▸ REQUIRED WORK:
In the data that follows, find each line containing "BLUE" and copy it.

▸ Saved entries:
++++

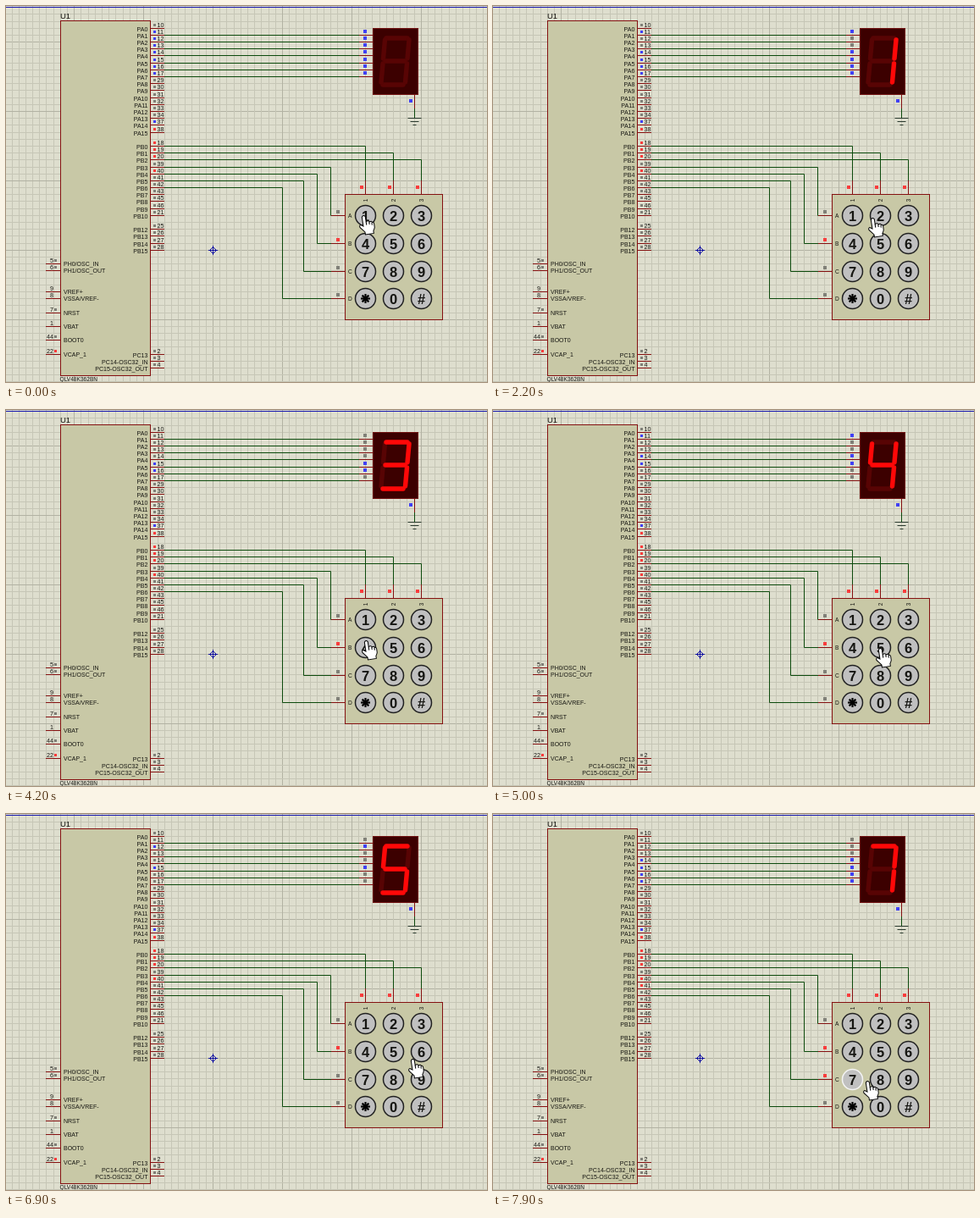
An HTML page with a canvas for the animation above (8000 ms loop, 568 by 444 pixels).

```html
<!DOCTYPE html>
<html>
<head>
<meta charset="utf-8">
<style>
html, body { margin: 0; width: 100%; height: 100%; overflow: hidden; background: #dedece; }
canvas { display: block; }
</style>
</head>
<body>
<canvas id="stage" width="568" height="444"></canvas>
<script>
const ctx = document.getElementById('stage').getContext('2d');
const FONT = '"Liberation Sans", Arial, sans-serif';
const PITCH = 8.19, LOOP = 8000;
const BROWN = '#841010', GREEN = '#0c4a0c', BODY = '#c8c8a6', INK = '#161612';
const GRAY = '#808078', BLUE = '#4040f4', RED = '#f83c3c';

const rowY = r => Math.floor(26.22 + r * PITCH) + 0.5;
const KEY_X = [424.5, 457.5, 490.5], KEY_Y = [247.5, 280.5, 313.5, 345.5];
const KEYS = '123456789*0#';

// Segments lit by each key, and [time, key] of each press
const SHAPES = { 1: 'BC', 2: 'ABDEG', 3: 'ABCDG', 4: 'BCFG', 5: 'ACDFG', 6: 'ACDFG', 7: 'ABC' };
const PRESSES = [[1000, 1], [2600, 2], [3500, 3], [4600, 4], [5200, 5], [6200, 6], [7700, 7]];
const HOLD = 300;

// Pointer: time, x, y of the fingertip
const PATH = [
  [0, 422, 247], [1900, 422, 247], [2200, 448, 250], [2400, 455, 250], [3000, 456, 250],
  [3200, 472, 250], [3400, 487, 250], [3700, 487, 250], [4200, 425, 272], [4700, 425, 272],
  [5000, 457, 281], [5300, 457, 281], [5800, 500, 281], [6500, 500, 281], [6900, 480, 289],
  [7300, 426, 313], [7700, 426, 313], [7900, 442, 315], [8000, 448, 315]
];

// First row, pin numbers, port, index of the first pin
const RIGHT_PINS = [
  [0, '10 11 12 13 14 15 16 17 29 30 31 32 33 34 37 38', 'PA', 0],
  [17, '18 19 20 39 40 41 42 43 45 46 21', 'PB', 0],
  [29, '25 26 27 28', 'PB', 12]
];
// Row, number, name, indicator
const LEFT_PINS = [
  [34, 5, 'PH0/OSC_IN', GRAY], [35, 6, 'PH1/OSC_OUT', GRAY], [38, 9, 'VREF+'], [39, 8, 'VSSA/VREF-'],
  [41, 7, 'NRST', GRAY], [43, 1, 'VBAT'], [45, 44, 'BOOT0', GRAY], [47, 22, 'VCAP_1', RED]
];
const PORT_C = [[47, 2, 'PC13'], [48, 3, 'PC14-OSC32_IN'], [49, 4, 'PC15-OSC32_OUT']];

function line(color, ...p) {
  ctx.strokeStyle = color;
  ctx.beginPath();
  for (let i = 0; i < p.length; i += 2) ctx.lineTo(p[i], p[i + 1]);
  ctx.stroke();
}

function text(s, x, y, size, align = 'left', weight = '') {
  ctx.font = `${weight} ${size}px ${FONT}`;
  ctx.textAlign = align;
  ctx.fillStyle = INK;
  ctx.fillText(s, x, y);
}

function box(x, y, w, h, fill, edge) {
  ctx.fillStyle = fill;
  ctx.fillRect(x, y, w, h);
  ctx.strokeStyle = edge;
  ctx.strokeRect(x, y, w, h);
}

function dot(x, y, color, size = 4) {
  ctx.fillStyle = color;
  ctx.fillRect(x, y, size, size);
}

function drawGrid() {
  ctx.fillStyle = '#dedece';
  ctx.fillRect(0, 0, 568, 444);
  for (let i = -36; i < 42; i++) {
    const color = i % 10 ? '#c6c6b6' : '#b2b2a3';
    const x = Math.floor(244.55 + i * PITCH) + 0.5, y = rowY(32 + i);
    line(color, x, 0, x, 444);
    line(color, 0, y, 568, y);
  }
  line('#1818b0', 0, 1.5, 568, 1.5);
  line('#1010a0', 240.5, 288.5, 244.5, 284.5, 248.5, 288.5, 244.5, 292.5, 240.5, 288.5);
  line('#1010a0', 239, 288.5, 250, 288.5);
  line('#1010a0', 244.5, 283, 244.5, 294);
}

function rightPin(row, num, name, color) {
  const y = rowY(row);
  line(BROWN, 171, y, 187, y);
  dot(174, y - 5.5, color, 3);
  text(num, 178.5, y - 1.5, 7.2);
  text(name, 167.5, y + 3, 7.1, 'right');
}

function drawChip(lit, pressedRow) {
  box(64.5, 17.5, 106, 419, BODY, BROWN);
  text('U1', 64, 15, 9.5);
  text('QLV48K362BN', 63.5, 443, 6.6);

  const state = {};
  for (let i = 0; i < 7; i++) state['PA' + (i + 1)] = lit.includes('ABCDEFG'[i]) ? GRAY : BLUE;
  state.PA14 = BLUE;
  for (const n of ['PA15', 'PB0', 'PB1', 'PB2', 'PB4']) state[n] = RED;
  if (pressedRow >= 0) state['PB' + (3 + pressedRow)] = RED;

  for (const [row, nums, port, first] of RIGHT_PINS)
    nums.split(' ').forEach((num, i) => {
      const name = port + (first + i);
      rightPin(row + i, num, name, state[name] || GRAY);
    });
  for (const [row, num, name] of PORT_C) rightPin(row, num, name, GRAY);

  for (const [row, num, name, color] of LEFT_PINS) {
    const y = rowY(row);
    line(BROWN, 47, y, 64, y);
    if (color) dot(57, y - 5.5, color, 3);
    text(num, 56, y - 1.5, 7.2, 'right');
    text(name, 68, y + 2.5, 7);
  }
}

function drawWires() {
  for (let r = 1; r < 8; r++) {
    line(GREEN, 187, rowY(r), 417, rowY(r));
    line(BROWN, 417, rowY(r), 433, rowY(r));
  }
  KEY_X.forEach((x, i) => {
    line(GREEN, 187, rowY(17 + i), x, rowY(17 + i), x, 206);
    line(BROWN, x, 206, x, 222);
  });
  [383.5, 367.5, 351.5, 326.5].forEach((x, i) => {
    const y = KEY_Y[i];
    line(GREEN, 187, rowY(20 + i), x, rowY(20 + i), x, y, 384, y);
    line(BROWN, 384, y, 400, y);
  });
  line(BROWN, 482.5, 104, 482.5, 121);
  line(GREEN, 482.5, 121, 482.5, 132);
  [8, 5, 2].forEach((w, i) => line('#28382c', 482.5 - w, 132.5 + 4 * i, 482.5 + w, 132.5 + 4 * i));
  dot(476, 110, BLUE);
}

function drawDisplay(lit) {
  box(433.5, 26.5, 53, 78, '#3c0000', '#701010');
  const segs = {
    A: [449, 38, 474, 38], B: [476, 40, 474, 62], C: [473.5, 68, 471.5, 90], D: [445, 93, 469, 93],
    E: [445, 68, 443, 90], F: [447.5, 40, 445.5, 62], G: [448, 65, 471, 65]
  };
  ctx.lineWidth = 5.4;
  ctx.lineCap = 'round';
  for (const pass of [false, true])
    for (const s in segs)
      if (lit.includes(s) === pass) line(pass ? '#ff0808' : '#580404', ...segs[s]);
  ctx.lineWidth = 1;
  ctx.lineCap = 'butt';
  for (let i = 0; i < 7; i++)
    dot(422, rowY(i + 1) - 6.5, lit.includes('ABCDEFG'[i]) ? GRAY : BLUE);
}

function drawKeypad(pressed, pressedRow) {
  box(400.5, 222.5, 115, 148, BODY, BROWN);
  KEY_X.forEach((x, i) => {
    dot(x - 6.5, 212, RED);
    ctx.save();
    ctx.translate(x + 2, 229.5);
    ctx.rotate(-Math.PI / 2);
    text(i + 1, 0, 0, 6.5, 'center');
    ctx.restore();
  });
  KEY_Y.forEach((y, i) => {
    dot(390, y - 6.5, i === 1 || i === pressedRow ? RED : GRAY);
    text('ABCD'[i], 404, y + 2.5, 6.6);
  });
  [...KEYS].forEach((key, i) => {
    const x = KEY_X[i % 3], y = KEY_Y[Math.floor(i / 3)];
    ctx.beginPath();
    ctx.arc(x, y, 12, 0, 7);
    ctx.fillStyle = '#c0c0c0';
    ctx.fill();
    ctx.lineWidth = 1.5;
    ctx.strokeStyle = i + 1 === pressed ? '#f4f4f4' : '#202020';
    ctx.stroke();
    if (key === '*') {
      ctx.lineWidth = 2.2;
      for (let a = 0; a < 4; a++) {
        const dx = 5.5 * Math.cos(a * Math.PI / 4), dy = 5.5 * Math.sin(a * Math.PI / 4);
        line('#000', x - dx, y - dy, x + dx, y + dy);
      }
    } else text(key, x, y + 6, 16.5, 'center', 'bold');
    ctx.lineWidth = 1;
  });
}

const HAND = new Path2D('M-2 2Q0-1 2 2V8Q5 6.5 6 9Q8.5 7.5 9 10Q11 9.5 11 12V16Q10.5 18 9 20V23H-1V20L-6 14Q-7 11-4.5 11L-2 13Z');
const KNUCKLES = new Path2D('M2 8V12M5.5 9V12M8.5 10V13');

function drawPointer(t) {
  const i = PATH.findIndex(p => p[0] > t);
  const [t0, x0, y0] = PATH[i - 1], [t1, x1, y1] = PATH[i];
  const k = (t - t0) / (t1 - t0);
  ctx.save();
  ctx.translate(x0 + (x1 - x0) * k, y0 + (y1 - y0) * k);
  ctx.rotate(-0.15);
  ctx.fillStyle = '#fff';
  ctx.strokeStyle = '#000';
  ctx.fill(HAND);
  ctx.stroke(HAND);
  ctx.stroke(KNUCKLES);
  ctx.restore();
}

function frame() {
  // The screen updates ten times a second
  const t = Math.floor(performance.now() % LOOP / 100) * 100;
  const last = PRESSES.filter(p => p[0] <= t).pop();
  const lit = last ? SHAPES[last[1]] : '';
  const pressed = last && t < last[0] + HOLD ? last[1] : 0;
  const pressedRow = pressed ? Math.floor((pressed - 1) / 3) : -1;

  drawGrid();
  drawWires();
  drawChip(lit, pressedRow);
  drawDisplay(lit);
  drawKeypad(pressed, pressedRow);
  drawPointer(t);
  requestAnimationFrame(frame);
}
frame();
</script>
</body>
</html>
```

++++

▸ FINISHED EXERCISE:
const GRAY = '#808078', BLUE = '#4040f4', RED = '#f83c3c';
  for (let i = 0; i < 7; i++) state['PA' + (i + 1)] = lit.includes('ABCDEFG'[i]) ? GRAY : BLUE;
  state.PA14 = BLUE;
  dot(476, 110, BLUE);
    dot(422, rowY(i + 1) - 6.5, lit.includes('ABCDEFG'[i]) ? GRAY : BLUE);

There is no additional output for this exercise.